Once the pictures are removed, return each record below exactly as written.

* Information provided *
◆ ◆ ◆ ◆ ◆

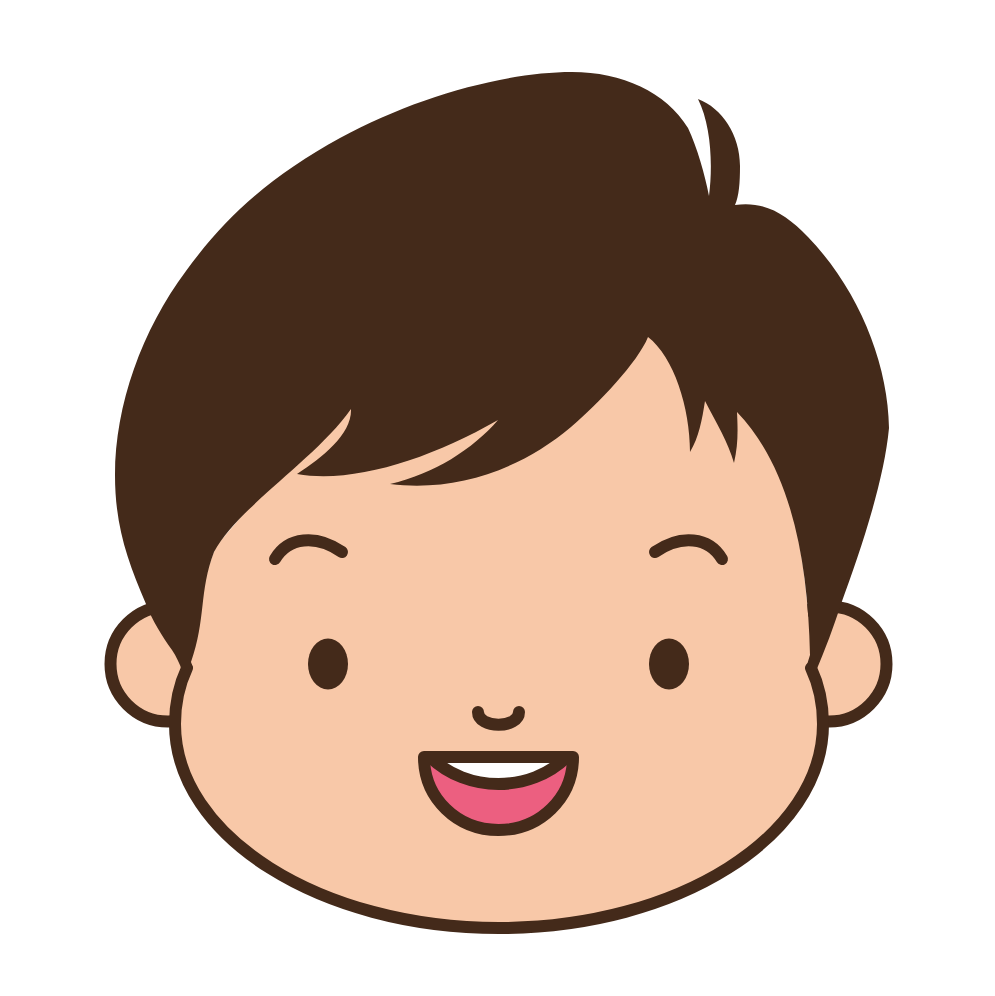
<!DOCTYPE html>
<html lang="en">
<head>
<meta charset="utf-8">
<title>Smiling boy</title>
<style>
:root { --paper: #ffffff; --hair: #442a1a; --skin: #f8c8a8; --tongue: #ec5f80; }
html, body { margin: 0; background: var(--paper); overflow: hidden; }
svg { display: block; width: 995px; height: 996px; }
.skin { fill: var(--skin); }
.hair { fill: var(--hair); }
.teeth { fill: var(--paper); }
.tongue { fill: var(--tongue); }
.outline { stroke: var(--hair); stroke-width: 12; stroke-linecap: round; stroke-linejoin: round; }
.line { fill: none; }
</style>
</head>
<body>
<svg viewBox="0 0 995 996" role="img" aria-label="Smiling boy with brown hair">
  <defs>
    <path id="brow" d="M275 559C288 537 316 534 342 552"/>
  </defs>
  <g id="ears" class="skin outline">
    <circle cx="168" cy="664" r="57.5"/>
    <circle cx="829" cy="664" r="57.5"/>
  </g>
  <g id="face">
    <path class="skin" d="M187 668C200 645 196 590 217 545L350 390L650 320L745 400C790 460 808 560 811 668C819 685 823 704 823 724C823 836 678 928 499 928C320 928 175 836 175 724C175 704 179 685 187 668Z"/>
    <path class="outline line" d="M187 668C179 685 175 704 175 724C175 836 320 928 499 928C678 928 823 836 823 724C823 704 819 685 811 668"/>
  </g>
  <path id="hair" class="hair" d="M182 671C180 664 176 656 172 650C162 636 152 620 146 604C127 560 115 525 115 475C115 405 142 330 186 271C229 212 275 174 340 138C415 97 505 72 572 72C622 72 666 92 688 128C697 147 705 175 709 196C713 164 711 125 698 99C722 108 740 135 740 166C740 183 739 196 735 205C764 201 785 213 808 237C858 289 888 362 889 428C884 482 860 552 841 604C834 626 825 650 816 671L806 668L810 655C808 560 791 468 737 412C738 432 738 446 734 463C728 442 717 424 705 401C702 420 699 437 690 452C690 408 674 357 648 337C638 362 598 404 571 427C519 471 454 492 390 484C434 474 473 449 498 420C430 459 353 484 297 474C323 457 352 434 351 409C315 460 239 506 214 552C199 591 206 620 191 662L193 668Z"/>
  <g id="brows" class="outline line">
    <use href="#brow"/>
    <use href="#brow" transform="translate(997 0) scale(-1 1)"/>
  </g>
  <g id="eyes" class="hair">
    <ellipse cx="328" cy="664" rx="20" ry="25.5"/>
    <ellipse cx="669" cy="664" rx="20" ry="25.5"/>
  </g>
  <path id="nose" class="outline line" d="M478 712C478 729 519 729 519 712"/>
  <g id="mouth">
    <path class="tongue" d="M424 757H573C573 798 540 830 498.5 830C457 830 424 798 424 757Z"/>
    <path class="teeth" d="M430 757H567C530 793 467 793 430 757Z"/>
    <path class="outline line" d="M430 757C467 793 530 793 567 757"/>
    <path class="outline line" d="M424 757H573C573 798 540 830 498.5 830C457 830 424 798 424 757Z"/>
  </g>
</svg>
</body>
</html>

◆ ◆ ◆ ◆ ◆

* Solution for this problem *
<!DOCTYPE html>
<html lang="en">
<head>
<meta charset="utf-8">
<title>Smiling boy</title>
<style>
:root { --paper: #ffffff; --hair: #442a1a; --skin: #f8c8a8; --tongue: #ec5f80; }
html, body { margin: 0; background: var(--paper); overflow: hidden; }
svg { display: block; width: 995px; height: 996px; }
.skin { fill: var(--skin); }
.hair { fill: var(--hair); }
.teeth { fill: var(--paper); }
.tongue { fill: var(--tongue); }
.outline { stroke: var(--hair); stroke-width: 12; stroke-linecap: round; stroke-linejoin: round; }
.line { fill: none; }
</style>
</head>
<body>
<svg viewBox="0 0 995 996" role="img" aria-label="Smiling boy with brown hair">
  <defs>
    <path id="brow" d="M275 559C288 537 316 534 342 552"/>
  </defs>
  <g id="ears" class="skin outline">
    <circle cx="168" cy="664" r="57.5"/>
    <circle cx="829" cy="664" r="57.5"/>
  </g>
  <g id="face">
    <path class="skin" d="M187 668C200 645 196 590 217 545L350 390L650 320L745 400C790 460 808 560 811 668C819 685 823 704 823 724C823 836 678 928 499 928C320 928 175 836 175 724C175 704 179 685 187 668Z"/>
    <path class="outline line" d="M187 668C179 685 175 704 175 724C175 836 320 928 499 928C678 928 823 836 823 724C823 704 819 685 811 668"/>
  </g>
  <path id="hair" class="hair" d="M182 671C180 664 176 656 172 650C162 636 152 620 146 604C127 560 115 525 115 475C115 405 142 330 186 271C229 212 275 174 340 138C415 97 505 72 572 72C622 72 666 92 688 128C697 147 705 175 709 196C713 164 711 125 698 99C722 108 740 135 740 166C740 183 739 196 735 205C764 201 785 213 808 237C858 289 888 362 889 428C884 482 860 552 841 604C834 626 825 650 816 671L806 668L810 655C808 560 791 468 737 412C738 432 738 446 734 463C728 442 717 424 705 401C702 420 699 437 690 452C690 408 674 357 648 337C638 362 598 404 571 427C519 471 454 492 390 484C434 474 473 449 498 420C430 459 353 484 297 474C323 457 352 434 351 409C315 460 239 506 214 552C199 591 206 620 191 662L193 668Z"/>
  <g id="brows" class="outline line">
    <use href="#brow"/>
    <use href="#brow" transform="translate(997 0) scale(-1 1)"/>
  </g>
  <g id="eyes" class="hair">
    <ellipse cx="328" cy="664" rx="20" ry="25.5"/>
    <ellipse cx="669" cy="664" rx="20" ry="25.5"/>
  </g>
  <path id="nose" class="outline line" d="M478 712C478 729 519 729 519 712"/>
  <g id="mouth">
    <path class="tongue" d="M424 757H573C573 798 540 830 498.5 830C457 830 424 798 424 757Z"/>
    <path class="teeth" d="M430 757H567C530 793 467 793 430 757Z"/>
    <path class="outline line" d="M430 757C467 793 530 793 567 757"/>
    <path class="outline line" d="M424 757H573C573 798 540 830 498.5 830C457 830 424 798 424 757Z"/>
  </g>
</svg>
</body>
</html>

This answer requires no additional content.